[Dataset entries]
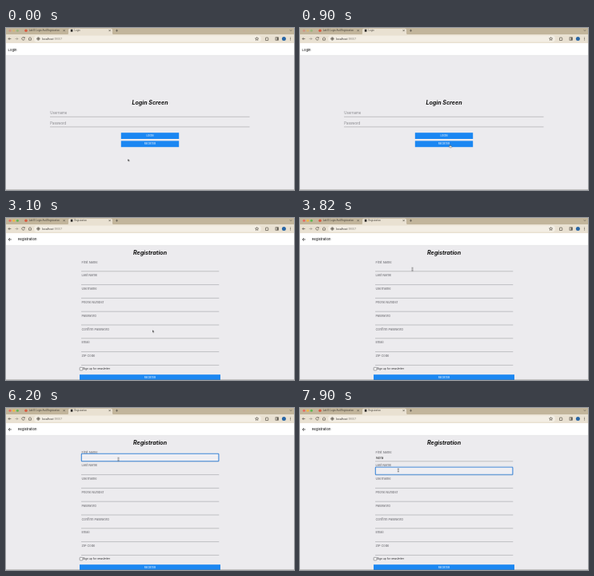
Recreate the animation shown at these times as an HTML page. Size 360 by 203 pixels, loop 8 s.

```html
<!DOCTYPE html>
<html lang="en">
<head>
<meta charset="utf-8">
<title>Registration demo</title>
<style>
  html, body { margin: 0; width: 100%; height: 100%; overflow: hidden; background: #ecebee; }
  svg { display: block; width: 360px; height: 203px; font-family: Inter, "Liberation Sans", sans-serif; }
  .icon { fill: none; stroke: #5d584e; stroke-width: .7; }
  .tab { font-size: 2.75px; fill: #3f3a33; }
  .head { font-size: 4.1px; font-weight: 500; fill: #222; }
  .title { font-size: 7.1px; font-weight: 700; font-style: italic; text-anchor: middle; fill: #111; }
  .hint { font-size: 4.3px; fill: #85858a; }
  .label { font-size: 3.9px; font-weight: 500; fill: #77777c; }
  .line { stroke: #adadb0; stroke-width: .7; }
  .btn { fill: #1b87f2; }
  .cap { font-size: 3px; font-weight: 500; text-anchor: middle; fill: #e4f1ff; }

  .login, .register, .lights, .ring, .key, .arrow, .hand, .beam {
    animation: 8s step-end infinite;
  }
  .login { animation-name: login; }
  .register { animation-name: register; }
  .lights { animation-name: lights; }
  .ring { animation-name: ring; fill: #efeff3; stroke: #3c86d8; stroke-width: 1.1; }
  .k1 { animation-name: k1; } .k2 { animation-name: k2; }
  .k3 { animation-name: k3; } .k4 { animation-name: k4; }
  .arrow { animation-name: arrow; }
  .hand { animation-name: hand; }
  .beam { animation-name: beam; }
  .cursor { animation: move 8s ease-in-out infinite; }

  @keyframes login { 0% { opacity: 1 } 29.5%, 100% { opacity: 0 } }
  @keyframes register { 0% { opacity: 0 } 29.5%, 100% { opacity: 1 } }
  @keyframes lights { 0% { opacity: .4 } 22.75%, 100% { opacity: 1 } }
  @keyframes ring {
    0% { opacity: 0; transform: none }
    55.75% { opacity: 1; transform: none }
    97.75%, 100% { opacity: 1; transform: translateY(16.8px) }
  }
  @keyframes k1 { 0% { fill-opacity: 0 } 82%, 100% { fill-opacity: 1 } }
  @keyframes k2 { 0% { fill-opacity: 0 } 83%, 100% { fill-opacity: 1 } }
  @keyframes k3 { 0% { fill-opacity: 0 } 86.25%, 100% { fill-opacity: 1 } }
  @keyframes k4 { 0% { fill-opacity: 0 } 88.25%, 100% { fill-opacity: 1 } }
  @keyframes arrow { 0% { opacity: 1 } 8% { opacity: 0 } 29.5% { opacity: 1 } 46% { opacity: 0 } 100% { opacity: 0 } }
  @keyframes hand { 0% { opacity: 0 } 8% { opacity: 1 } 29.5%, 100% { opacity: 0 } }
  @keyframes beam { 0% { opacity: 0 } 46%, 100% { opacity: 1 } }
  @keyframes move {
    0%, .25% { transform: translate(152.3px, 164px) }
    10.25%, 10.75% { transform: translate(187.5px, 146px) }
    16.25%, 29% { transform: translate(186px, 146.5px) }
    39%, 39.5% { transform: translate(183px, 140.3px) }
    47.75%, 90.75% { transform: translate(140.5px, 64.2px) }
    97.5%, 100% { transform: translate(122.8px, 78px) }
  }
</style>
</head>
<body>
<svg viewBox="0 0 360 203">
  <rect width="360" height="203" fill="#ecebee"/>

  <!-- browser frame -->
  <rect width="360" height="9" fill="#c2b59b"/>
  <path d="M76 8.5Q78 8.5 78 6.5V2.5Q78 .8 79.7 .8H131.3Q133 .8 133 2.5V6.5Q133 8.5 135 8.5Z" fill="#e9e1d2"/>
  <rect y="8" width="360" height="11" fill="#e9e1d2"/>
  <rect x="35" y="9.6" width="284" height="7.8" rx="3.9" fill="#f3eee4"/>
  <g class="lights">
    <circle cx="5" cy="3.2" r="1.5" fill="#ec6a5e"/>
    <circle cx="9.7" cy="3.2" r="1.5" fill="#f0b944"/>
    <circle cx="14.4" cy="3.2" r="1.5" fill="#5fb851"/>
  </g>
  <circle cx="25" cy="3.2" r="1.7" fill="#d9593f"/>
  <text class="tab" x="28.7" y="4.2">Lab 8: Login And Registration</text>
  <rect x="80.8" y="1.7" width="2.6" height="3" fill="#2d2b29"/>
  <g class="icon">
    <path d="M71.6 2.2l2 2m0-2l-2 2M128.6 2.2l2 2m0-2l-2 2M137 3.2h3M138.5 1.7v3M354.8 2.4l1.2 1.2l1.2-1.2"/>
    <path d="M6.4 13.5H3M4.6 11.9L3 13.5l1.6 1.6"/>
    <path d="M11.5 13.5h3.4M13.3 11.9l1.6 1.6l-1.6 1.6" opacity=".5"/>
    <path d="M23.2 12.5A1.8 1.8 0 1 0 23.3 14M23.4 11.4v1.3h-1.3"/>
    <path d="M28 13.4l2-1.8l2 1.8M28.6 13v2.2h2.8V13"/>
    <circle cx="40.4" cy="13.5" r="1.7"/>
    <path d="M38.7 13.5h3.4M40.4 11.8v3.4"/>
    <path d="M313.6 11.5l.6 1.4l1.5.1l-1.2 1l.4 1.4l-1.3-.8l-1.3.8l.4-1.4l-1.2-1l1.5-.1z"/>
    <path d="M324.5 12.3h1.1q.5-1.4 1 0h1v1.1q1.3.5 0 1v1.1h-3.1z"/>
    <rect x="337" y="11.8" width="3.4" height="3.4"/>
    <path d="M339.4 11.8v3.4" stroke-width="1.4"/>
  </g>
  <circle cx="347.4" cy="13.5" r="2.5" fill="#2866a5"/>
  <g fill="#5d584e">
    <circle cx="355.6" cy="11.9" r=".5"/><circle cx="355.6" cy="13.5" r=".5"/><circle cx="355.6" cy="15.1" r=".5"/>
  </g>
  <text x="45" y="14.7" font-size="3.4" fill="#302d29">localhost<tspan fill="#8b857b">:19007</tspan></text>
  <rect y="19" width="360" height="15.2" fill="#fff"/>
  <path d="M0 34.4H360" stroke="#dedee0" stroke-width=".4"/>

  <g class="login">
    <text class="tab" x="85.5" y="4.2">Login</text>
    <text class="head" x="2.6" y="28.6">Login</text>
    <text class="title" x="180" y="95.5">Login Screen</text>
    <text class="hint" x="55.3" y="108">Username</text>
    <text class="hint" x="55.3" y="120.6">Password</text>
    <path class="line" d="M55 111.3H304.5M55 123.9H304.5"/>
    <rect class="btn" x="143.8" y="131.2" width="72.4" height="7.8"/>
    <text class="cap" x="180" y="136.2">LOGIN</text>
    <rect class="btn" x="143.8" y="141.4" width="72.4" height="7.8"/>
    <text class="cap" x="180" y="146.4">REGISTER</text>
  </g>

  <g class="register">
    <text class="tab" x="85.5" y="4.2">Registration</text>
    <path class="icon" d="M6.8 26.9H3.2M5 25.1l-1.8 1.8l1.8 1.8" style="stroke:#222"/>
    <text class="head" x="15" y="28.4">Registration</text>
    <text class="title" x="180" y="46.3">Registration</text>
    <g id="fields"></g>
    <rect class="ring" x="94.3" y="57.3" width="171.6" height="9.4" rx=".8"/>
    <text x="95" y="63.7" font-size="4.1" fill="#222"><tspan class="key k1">N</tspan><tspan class="key k2">o</tspan><tspan class="key k3">r</tspan><tspan class="key k4">a</tspan></text>
    <rect x="92.2" y="187.3" width="3.6" height="3.6" rx=".5" fill="#fff" stroke="#69696c" stroke-width=".6"/>
    <text x="96.2" y="190.3" font-size="3.25" fill="#29292b">Sign up for newsletter</text>
    <rect class="btn" x="92" y="196.2" width="176" height="7"/>
    <text class="cap" x="180" y="200.9">REGISTER</text>
  </g>

  <path d="M0 202.8H360" stroke="#77736c" stroke-width=".5"/>

  <g class="cursor">
    <path class="arrow" d="M0 0V3.2L.8 2.5L1.3 3.6L1.9 3.3L1.4 2.3H2.4Z" fill="#111" stroke="#fff" stroke-width=".25"/>
    <path class="hand" d="M-.4 .2Q0-.3 .4 .2V1.5L2 1.9Q2.3 2.1 2.1 2.8L1.7 3.9H-.1L-1.3 2.4Q-1.2 1.8-.4 2.3Z" fill="#fff" stroke="#222" stroke-width=".4"/>
    <path class="beam" d="M-.9-2Q0-2 0-1.4Q0-2 .9-2M0-1.5V1.5M-.9 2Q0 2 0 1.4Q0 2 .9 2" fill="none" stroke="#333" stroke-width=".55"/>
  </g>
</svg>
<script>
  const names = ["First Name", "Last Name", "Username", "Phone Number",
    "Password", "Confirm Password", "Email", "ZIP Code"];
  document.getElementById("fields").innerHTML = names.map((name, i) => {
    const y = 56.5 + i * 16.8;
    return `<text class="label" x="94.4" y="${y}">${name}</text>
      <path class="line" d="M94 ${y + 10.3}H266.3"/>`;
  }).join("");
</script>
</body>
</html>
```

Your goal — Where a line above holds the word "circle", copy it.

Response to this exercise —
    <circle cx="5" cy="3.2" r="1.5" fill="#ec6a5e"/>
    <circle cx="9.7" cy="3.2" r="1.5" fill="#f0b944"/>
    <circle cx="14.4" cy="3.2" r="1.5" fill="#5fb851"/>
  <circle cx="25" cy="3.2" r="1.7" fill="#d9593f"/>
    <circle cx="40.4" cy="13.5" r="1.7"/>
  <circle cx="347.4" cy="13.5" r="2.5" fill="#2866a5"/>
    <circle cx="355.6" cy="11.9" r=".5"/><circle cx="355.6" cy="13.5" r=".5"/><circle cx="355.6" cy="15.1" r=".5"/>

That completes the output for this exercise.